Due to the volcanic eruption, nearly 10 000 tons of sulfur dioxide are released in the atmosphere every day. The risks generated are acid rain and deterioration of air quality which can lead to respiratory problems.

In a few words, this phenomenon is due to the fact that the lava of the volcano which reaches 1000°C meets the sea water which is at around 20°C. Therefore, the sodium chloride contained in the sea breaks down the water into oxygen and hydrogen. However, when hydrogen meets chlorine, they turn into hydrochloric acid which is an extremely dangerous gas.

There are many consequences such as the impact on the air quality which directly concerns the surrounding populations who breathe a toxic smoke harmful for their health.

Air traffic is also strongly impacted as all the flights departing from the island have been cancelled. These disturbances are also due to the lack of instruments measuring aerosols (such as LiDARs) to accurately identify the location of the volcanic ash as well as its characteristics and concentration.

Our CE376 LiDARs in AEMET (Izaña) is tracking plumes of the volcanic ash from the volcanic eruption on La Palma and here are some results to illustrate it.

Figure 1: Quicklook revealing the volcano plumes as captured on 24 September by AEMET in Izaña.

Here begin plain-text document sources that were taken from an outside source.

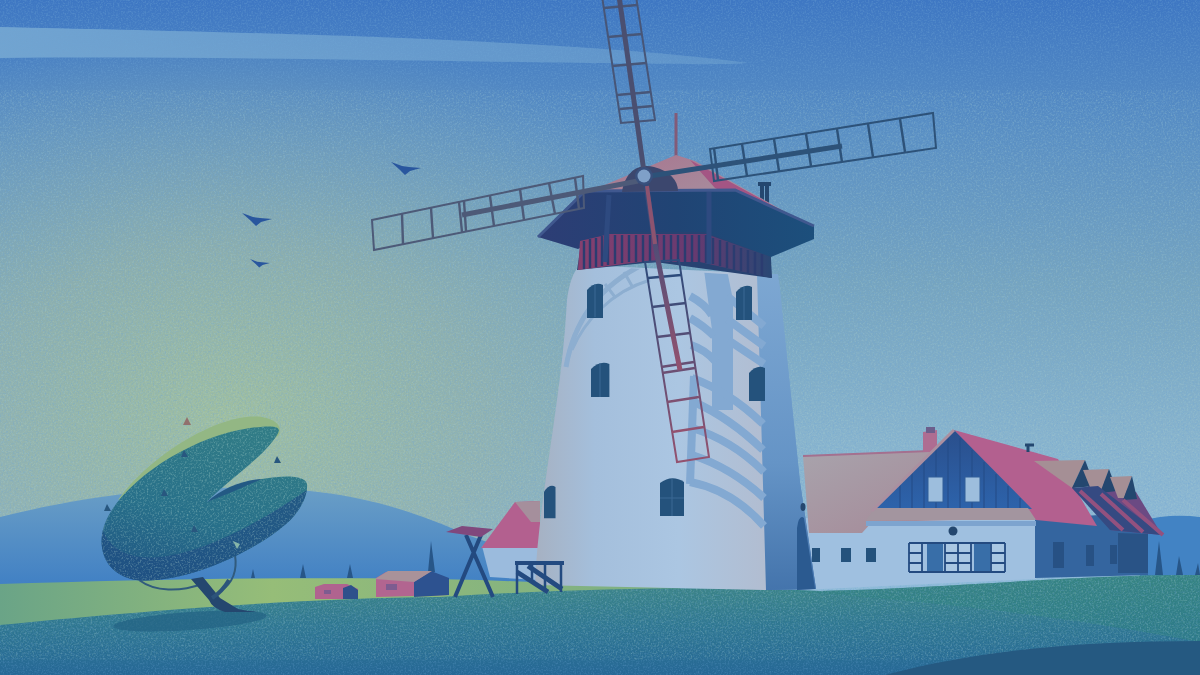
<!DOCTYPE html>
<html lang="en">
<head>
<meta charset="utf-8">
<title>Windmill on the hill</title>
<style>
:root{
  --navy:#234a80; --ink:#24476f; --deep:#1d4a76; --rust:#81546f;
  --wall:#a8c3e0; --wall-shade:#6d9ac9; --roof-pink:#b3608f; --roof-sand:#a98f96;
  --teal:#2c6f88; --teal-dark:#1f5480; --lime:#92b87c; --window:#24527c;
}
html,body{margin:0;height:100%;overflow:hidden}
body{width:1200px;height:675px;background:#6f9fc6}
svg{display:block}
.sail{fill:none;stroke-linejoin:miter}
.frame{stroke-width:2}
.spar{stroke-width:5}
.rung{stroke-width:2.4}
.shadow-bar{fill:none;stroke:#83a9d2;stroke-width:8}
.pane{fill:var(--window)}
</style>
</head>
<body>
<svg width="1200" height="675" viewBox="0 0 1200 675" role="img" aria-label="White windmill on a green hill with farm buildings and a tree">
<defs>
  <linearGradient id="sky" x1="0" y1="0" x2="0" y2="1">
    <stop offset="0" stop-color="#3e77c3"/><stop offset=".2" stop-color="#5a8fc3"/>
    <stop offset=".42" stop-color="#76a4bf"/><stop offset=".65" stop-color="#89b4cd"/><stop offset=".85" stop-color="#8fbad8"/>
  </linearGradient>
  <radialGradient id="warm" gradientUnits="userSpaceOnUse" cx="230" cy="420" r="560" gradientTransform="translate(0 126) scale(1 .7)">
    <stop offset="0" stop-color="#a0bf9f"/><stop offset=".45" stop-color="#94b2a8" stop-opacity=".75"/><stop offset="1" stop-color="#80a8b8" stop-opacity="0"/>
  </radialGradient>
  <linearGradient id="cloud" x1="0" x2="1"><stop offset="0" stop-color="#76a8d2" stop-opacity=".9"/><stop offset="1" stop-color="#76a8d2" stop-opacity=".45"/></linearGradient>
  <linearGradient id="hill" x1="0" y1="0" x2="0" y2="1"><stop offset="0" stop-color="#6a9ec6"/><stop offset="1" stop-color="#3f7fc4"/></linearGradient>
  <linearGradient id="meadow" x1="0" x2="1"><stop offset="0" stop-color="#6aa487"/><stop offset=".4" stop-color="#96bd78"/><stop offset="1" stop-color="#7bae83"/></linearGradient>
  <linearGradient id="grass" x1="0" y1="0" x2="0" y2="1"><stop offset="0" stop-color="#3f8885"/><stop offset=".5" stop-color="#2f7791"/><stop offset="1" stop-color="#266896"/></linearGradient>
  <linearGradient id="body" x1="0" x2="1"><stop offset="0" stop-color="#a6b1c2"/><stop offset=".25" stop-color="#a4bfdc"/><stop offset=".6" stop-color="#abc6e2"/><stop offset="1" stop-color="#b2bccf"/></linearGradient>
  <linearGradient id="side" x1="0" y1="0" x2="0" y2="1"><stop offset="0" stop-color="#7da7d2"/><stop offset=".6" stop-color="#6594c6"/><stop offset="1" stop-color="#4474ac"/></linearGradient>
  <linearGradient id="eave" x1="0" x2="1"><stop offset="0" stop-color="#2d3d75"/><stop offset=".5" stop-color="#204474"/><stop offset="1" stop-color="#1c4f7c"/></linearGradient>
  <linearGradient id="cap" x1="0" y1="0" x2="1" y2="1"><stop offset="0" stop-color="#a8738d"/><stop offset="1" stop-color="#a6a3ac"/></linearGradient>
  <linearGradient id="rail" x1="0" x2="1"><stop offset="0" stop-color="#85406f"/><stop offset=".6" stop-color="#673a70"/><stop offset="1" stop-color="#294774"/></linearGradient>
  <linearGradient id="sand" x1="0" y1="0" x2="1" y2="1"><stop offset="0" stop-color="#a8a3ac"/><stop offset="1" stop-color="#a58796"/></linearGradient>
  <linearGradient id="leaf" x1=".7" y1="0" x2=".3" y2="1"><stop offset="0" stop-color="#317c86"/><stop offset=".6" stop-color="#28708a"/><stop offset="1" stop-color="#205884"/></linearGradient>
  <linearGradient id="gable" x1="0" y1="0" x2="0" y2="1"><stop offset="0" stop-color="#2a4f8c"/><stop offset="1" stop-color="#2d63ab"/></linearGradient>
  <linearGradient id="warm-wood" x1="0" y1="0" x2="0" y2="1"><stop offset="0" stop-color="#2d4b7b"/><stop offset="1" stop-color="#93526f"/></linearGradient>
  <filter id="grain" x="0" y="0" width="1" height="1">
    <feTurbulence type="fractalNoise" baseFrequency=".6" numOctaves="2" seed="4"/>
    <feColorMatrix values="0 0 0 0 .16  0 0 0 0 .38  0 0 0 0 .66  2.6 0 0 0 -1.15"/>
  </filter>
  <filter id="glint" x="0" y="0" width="1" height="1">
    <feTurbulence type="fractalNoise" baseFrequency=".55" numOctaves="2" seed="9"/>
    <feColorMatrix values="0 0 0 0 .5  0 0 0 0 .74  0 0 0 0 .66  2.8 0 0 0 -1.35"/>
  </filter>
  <clipPath id="tower-clip"><path d="M580 265L774 277L768 590L535 584C538 500 562 400 567 300Z"/></clipPath>
  <clipPath id="ground-clip"><path id="ground" d="M0 625C130 612 300 598 440 597C580 588 720 586 820 591C960 588 1080 574 1200 575V675H0Z"/></clipPath>
  <path id="crown" d="M279 431C279 425 268 426 250 428C190 436 118 484 104 526C96 552 108 575 136 580C180 585 250 555 286 524C301 511 308 495 307 484C305 475 284 475 262 479C243 483 222 493 207 502C225 482 270 453 279 431Z"/>
  <clipPath id="crown-clip"><use href="#crown"/></clipPath>
  <path id="arched-window" class="pane" d="M0 6Q8 -3 16 1V34H0Z"/>
  <path id="bird" d="M0 0L11 4L18 5L30 6L19 9L14 13L9 8Z" fill="#29569e"/>
  <path id="leaf-bit" d="M0 7L3 0L7 7Z" fill="#28577f"/>
</defs>

<g id="sky-layer">
  <rect width="1200" height="675" fill="url(#sky)"/>
  <rect width="1200" height="675" fill="url(#warm)"/>
  <path d="M0 27C220 32 560 38 748 63C700 68 300 55 0 58Z" fill="url(#cloud)"/>
  <rect width="1200" height="600" filter="url(#grain)" opacity=".4"/>
  <rect y="90" width="1200" height="510" filter="url(#glint)" opacity=".22"/>
</g>

<g id="birds">
  <use href="#bird" x="391" y="162"/>
  <use href="#bird" x="242" y="213"/>
  <use href="#bird" transform="translate(250 259) scale(.66)"/>
</g>

<g id="distant-hills">
  <path d="M0 517C110 490 200 484 300 490C370 496 420 514 470 536L540 560V590H0Z" fill="url(#hill)"/>
  <path d="M1140 521Q1170 513 1200 517V580H1140Z" fill="#4283c4"/>
  <g fill="#275688">
    <path d="M428 572L431 541L435 572ZM300 578L303 564L306 578ZM347 578L350 564L353 578ZM251 578L253 569L255 578ZM1155 575L1159 541L1163 575ZM1176 575L1179 556L1183 575ZM1195 575L1198 563L1200 575Z"/>
  </g>
  <path d="M0 584C160 579 330 576 480 580L680 588V640H0Z" fill="url(#meadow)"/>
</g>

<g id="farmhouse">
  <path d="M802 518H880L1036 520V579L802 590Z" fill="#9fc0e0"/>
  <path d="M803 456L930 451L960 520L872 522L862 533H809Z" fill="url(#sand)"/>
  <path d="M803 456L930 451" stroke="#a4708f" stroke-width="2"/>
  <path d="M923 432L937 430V452H923Z" fill="#ae6d92"/><path d="M926 427H935V433H926Z" fill="#6c5e8c"/>
  <path d="M1035 519L1148 512V575L1035 578Z" fill="#34659f"/>
  <path d="M1080 470L1136 492L1162 535L1110 530Z" fill="#6b4a83"/>
  <path d="M954 430L1058 459L1097 526L1036 520Z" fill="var(--roof-pink)"/>
  <path d="M954 430L875 509H1032Z" fill="url(#gable)"/>
  <path d="M900 485V508M912 473V508M924 461V508M936 449V508M948 437V508M960 438V508M972 450V508M984 462V508M996 474V508M1008 486V508M1020 498V508" stroke="#244c88" stroke-width="1.5" opacity=".7"/>
  <path d="M875 508H1028L1036 520H866Z" fill="#a3959f"/>
  <path d="M954 430L872 511" stroke="#ab8fa0" stroke-width="3"/>
  <path d="M866 521H1036V526H866Z" fill="#7da4cf"/>
  <path d="M1034 461L1085 460L1072 488Z" fill="#a58f95"/><path d="M1085 460L1095 486L1072 488Z" fill="var(--ink)"/>
  <path d="M1083 470L1109 469L1101 492H1092Z" fill="#a58f95"/><path d="M1109 469L1117 491L1100 493Z" fill="var(--ink)"/>
  <path d="M1110 477L1132 476L1124 498H1118Z" fill="#a58f95"/><path d="M1132 476L1137 499L1123 500Z" fill="var(--ink)"/>
  <path d="M1072 488L1098 486L1162 535L1110 530Z" fill="#354a82"/>
  <path d="M1080 491L1123 530M1101 494L1143 532M1123 500L1163 535" stroke="#93517f" stroke-width="4"/>
  <path d="M1028 452V444M1025 445H1034" stroke="var(--ink)" stroke-width="3"/>
  <g fill="#9dbedd" stroke="#315f99" stroke-width="1"><path d="M928 477H943V502H928ZM965 477H980V502H965Z"/></g>
  <circle cx="953" cy="531" r="4.5" fill="var(--ink)"/>
  <path class="pane" d="M812 548H820V562H812ZM841 548H851V562H841ZM866 548H876V562H866Z"/>
  <g id="shutters">
    <path d="M927 543H943V572H927ZM974 543H990V572H974Z" fill="#386ea8"/>
    <path d="M909 543H922V572H909ZM945 543H971V572H945ZM991 543H1005V572H991Z" fill="#a9c7e3"/>
    <path d="M909 543H1005M909 572H1005M909 553H922M909 563H922M945 553H971M945 563H971M991 553H1005M991 563H1005M909 543V572M922 543V572M945 543V572M958 543V572M971 543V572M991 543V572M1005 543V572" stroke="var(--navy)" stroke-width="1.8"/>
  </g>
  <path d="M1053 542H1064V568H1053ZM1086 545H1094V566H1086ZM1110 545H1117V564H1110Z" fill="#275184"/>
  <path d="M1118 533L1148 534V573H1118Z" fill="#244b7a" opacity=".65"/>
</g>

<g id="small-house">
  <path d="M482 546L538 543V580L490 577Z" fill="#9bbbdd"/>
  <path d="M515 502L540 501V548H481Z" fill="var(--roof-pink)"/>
  <path d="M515 502L540 501V522L531 522Z" fill="#a58f9c"/>
</g>

<g id="lawn">
  <use href="#ground" fill="url(#grass)"/>
  <g clip-path="url(#ground-clip)">
    <path d="M790 591C910 600 1040 612 1200 642V560H900Z" fill="#318282" opacity=".55"/>
    <rect y="560" width="1200" height="115" filter="url(#grain)" opacity=".3"/>
    <rect y="560" width="1200" height="100" filter="url(#glint)" opacity=".25"/>
    <path d="M885 675C980 650 1080 641 1200 641V675Z" fill="#255981"/>
  </g>
</g>

<g id="tree">
  <path d="M118 500C150 455 220 412 262 417C278 420 283 428 278 436Z" fill="#93b784"/>
  <ellipse cx="190" cy="621" rx="77" ry="9" transform="rotate(-4 190 621)" fill="#236384" opacity=".75"/>
  <path d="M139 580C155 592 180 592 202 584M221 591C234 582 237 568 235 555" fill="none" stroke="#315b7d" stroke-width="2"/>
  <path d="M191 579L203 577L220 598L238 609Q250 612 262 612L225 612Q212 608 209 600Z" fill="var(--ink)"/>
  <path d="M212 598Q222 592 229 580" fill="none" stroke="#2c547b" stroke-width="4"/>
  <use href="#crown" fill="url(#leaf)"/>
  <g clip-path="url(#crown-clip)">
    <path d="M101 525C115 575 190 570 307 490V540L200 600H90Z" fill="#1f4f83" opacity=".75"/>
    <rect x="95" y="420" width="220" height="165" filter="url(#glint)" opacity=".35"/>
  </g>
  <path d="M207 502C222 488 244 480 262 479L232 492Z" fill="#235984"/>
  <use href="#leaf-bit" x="104" y="504"/><use href="#leaf-bit" x="274" y="456"/><use href="#leaf-bit" x="181" y="450"/><use href="#leaf-bit" x="161" y="489"/><use href="#leaf-bit" x="191" y="525"/>
  <path d="M183 425L187 417L191 425Z" fill="#91706e"/><path d="M233 541L240 544L237 549Z" fill="#86b5a9"/>
</g>

<g id="sheds">
  <path d="M315 587L324 584H347L358 589V599H315Z" fill="#b0638f"/><path d="M343 588L351 585L358 590V599H343Z" fill="#2e508b"/>
  <path d="M376 578L386 572H426L448 578V595L376 597Z" fill="#b26590"/>
  <path d="M414 582L431 571L449 578V595L414 597Z" fill="#2d5290"/>
  <path d="M375 579L388 571H432L414 582Z" fill="#a99299"/>
  <path d="M324 590H331V594H324ZM386 584H397V590H386Z" fill="#7d5c90"/>
</g>

<g id="well" fill="none" stroke="var(--navy)" stroke-width="4">
  <path d="M481 535L455 597M466 535L493 597"/>
  <path d="M446 532L462 526L493 529L481 537Z" fill="#80487d" stroke="none"/>
</g>

<g id="tower">
  <path d="M768 276L779 280L800 482L816 589L766 590Z" fill="url(#side)"/>
  <path d="M580 265L774 274L766 590L535 585C538 500 562 400 567 300Q570 275 580 265Z" fill="url(#body)"/>
  <path d="M757 274H778L800 482L816 589L766 590Z" fill="url(#side)"/>
  <g id="sail-shadow" clip-path="url(#tower-clip)">
    <path d="M566 367C574 320 600 285 646 263" fill="none" stroke="#8daed0" stroke-width="5"/>
    <path d="M572 350C584 322 610 292 650 280" fill="none" stroke="#8daed0" stroke-width="3"/>
    <path d="M588 298L600 310M605 284L615 297M624 272L632 286" stroke="#8daed0" stroke-width="3"/>
    <path d="M704 270H727L733 300V410H712V330Z" fill="#83a9d2"/>
    <path class="shadow-bar" d="M690 296Q705 304 712 315M690 318Q704 326 714 336M691 345Q706 350 716 362M692 378Q730 392 763 424M694 402Q730 418 763 450M692 428Q732 440 764 472M692 455Q732 468 764 498M690 482Q732 490 764 526M727 296L764 326M727 319L764 346M728 340L764 364"/>
    <path class="shadow-bar" d="M694 376L690 484" stroke-width="5"/>
  </g>
  <g id="windows">
    <use href="#arched-window" x="587" y="284"/>
    <use href="#arched-window" transform="translate(591 363) scale(1.15 1)"/>
    <use href="#arched-window" x="736" y="286"/>
    <use href="#arched-window" x="749" y="367"/>
    <use href="#arched-window" transform="translate(544 486) scale(.72 .95)"/>
    <path class="pane" d="M660 483Q672 474 684 482V516H660Z"/>
    <path d="M660 498H684M672 479V516M595 284V317M600 363V397M744 287V320" stroke="#3a6894"/>
    <path d="M797 590V528Q799 514 804 518L815 589Z" fill="#2b5a90"/><ellipse cx="803" cy="507" rx="2.5" ry="4" fill="var(--ink)"/>
  </g>
</g>

<g id="mill-cap">
  <path d="M676 158V113" stroke="#825b78" stroke-width="3"/>
  <path d="M762 203V184M758 184H771M767 203V186" stroke="var(--ink)" stroke-width="4"/>
  <path d="M588 192L676 155L695 161L814 228V238L735 210Z" fill="url(#cap)"/>
  <path d="M690 160L814 228L785 222L715 188Z" fill="#a45584"/>
  <path d="M583 232L577 270L655 262L772 278L770 240L700 205Z" fill="#274271"/>
  <path d="M538 237L585 191L735 190L814 226V239L771 257L704 232H610L578 249Z" fill="url(#eave)"/>
  <path d="M538 237L585 191L735 190L814 226" fill="none" stroke="#40588f" stroke-width="3"/>
  <path d="M580 241L610 234H706L771 257V278L700 262H640L578 270Z" fill="url(#rail)"/>
  <path d="M584 241V269M590 239V268M596 238V267M602 236V266M608 235V265M615 235V264M622 235V263M629 235V262M636 235V262M643 235V262M650 235V262M657 235V262M664 235V262M671 235V262M678 235V262M685 235V262M692 235V262M699 235V262M706 235V263M713 238V264M720 240V266M727 242V268M734 245V270M741 248V271M748 250V273M755 252V275M762 254V276" stroke="#2b3c70" stroke-width="2.4"/>
  <path d="M609 195L605 262M709 192V264" stroke="#2e4a80" stroke-width="5"/>
  <path d="M622 192C625 172 638 163 654 167C670 171 678 181 678 191Z" fill="#3c476e"/>
</g>

<g id="sails">
  <g id="sail-top" class="sail" stroke="#475678">
    <path class="frame" d="M602 -4L621 123L655 120L636 -4Z"/>
    <path class="rung" d="M604 8L637 5M608 37L642 34M612 66L646 63M617 95L651 92M620 109L653 106"/>
    <path class="spar" d="M619 -4L637 122L644 172" stroke="#4a4f70"/>
  </g>
  <g id="sail-right" class="sail" stroke="#2d5279">
    <path class="frame" d="M710 149L933 113L936 148L714 181Z"/>
    <path class="rung" d="M714 148L718 180M742 144L747 176M774 139L779 171M806 134L811 166M837 129L842 162M868 124L873 157M900 119L905 152"/>
    <path class="spar" d="M650 176L842 146"/>
  </g>
  <g id="sail-left" class="sail" stroke="#4d5a78">
    <path class="frame" d="M372 220L583 176L584 208L374 250Z"/>
    <path class="rung" d="M402 214L403 244M431 208L433 238M459 202L462 232M464 201L466 231M490 196L494 226M520 189L524 220M549 183L555 214M575 178L579 209"/>
    <path class="spar" d="M638 181L462 215"/>
  </g>
  <g id="sail-bottom" class="sail" stroke="url(#warm-wood)">
    <path class="frame" d="M645 262L679 260L709 457L677 462Z"/>
    <path class="rung" d="M648 278L681 275M652 307L686 303M657 337L690 333M661 367L694 362M662 373L695 368M667 402L699 397M672 432L704 427"/>
    <path class="spar" d="M645 178L656 250L680 370"/>
    <path d="M647 186L655 244" stroke="#8d536f" stroke-width="4"/>
  </g>
  <circle cx="644" cy="176" r="9" fill="#39507d"/><circle cx="644" cy="176" r="6.5" fill="#7fa0c8"/>
</g>

<g id="bench" fill="none" stroke="var(--navy)">
  <path d="M515 563H564" stroke-width="4"/><path d="M517 563V594M561 563V592M532 563V580M545 563V592" stroke-width="2.5"/><path d="M528 566L562 589M517 572L548 592" stroke-width="5"/>
</g>
</svg>
</body>
</html>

The volcano is propelling air into the atmosphere which meets a thermal inversion – a reversal of the normal behavior of temperature in the troposphere where a layer of hot air sits above a layer of cooler air.

Figure 2: Picture by Virgilio Carreño (Izaña Atmospheric research center, AEMET) showing the interaction of the gas and ash plume of the eruptive column leaving the volcano with the altitude thermal inversion layer of the atmosphere through which the Sahara desert dust transcends.

The plume of the Icelandic volcano Bardarbunga pollutes the air in the Nord – Pas de Calais

The plume of the Icelandic volcano Bardarbunga pollutes the air in the Nord – Pas de Calais

At the end of September 2014, the Nord – Pas de Calais region suffered an episode of heavy air pollution due to the eruption of the Icelandic volcano Bardarbunga, which has already been going on for more than a month.

The analysis of observations of the volcanic plume, obtained from the ground, thanks to CIMEL photometers and LiDAR, and by satellite, by a team of researchers, engineers and technicians from the Laboratoire d’optique atmosphérique (LOA, CNRS / Université Lille 1) in collaboration with the association for monitoring air quality atmo Nord – Pas de Calais, allowed them to describe the journey, from Iceland, of the volcanic plume and its arrival in the lowest layers of the French atmosphere.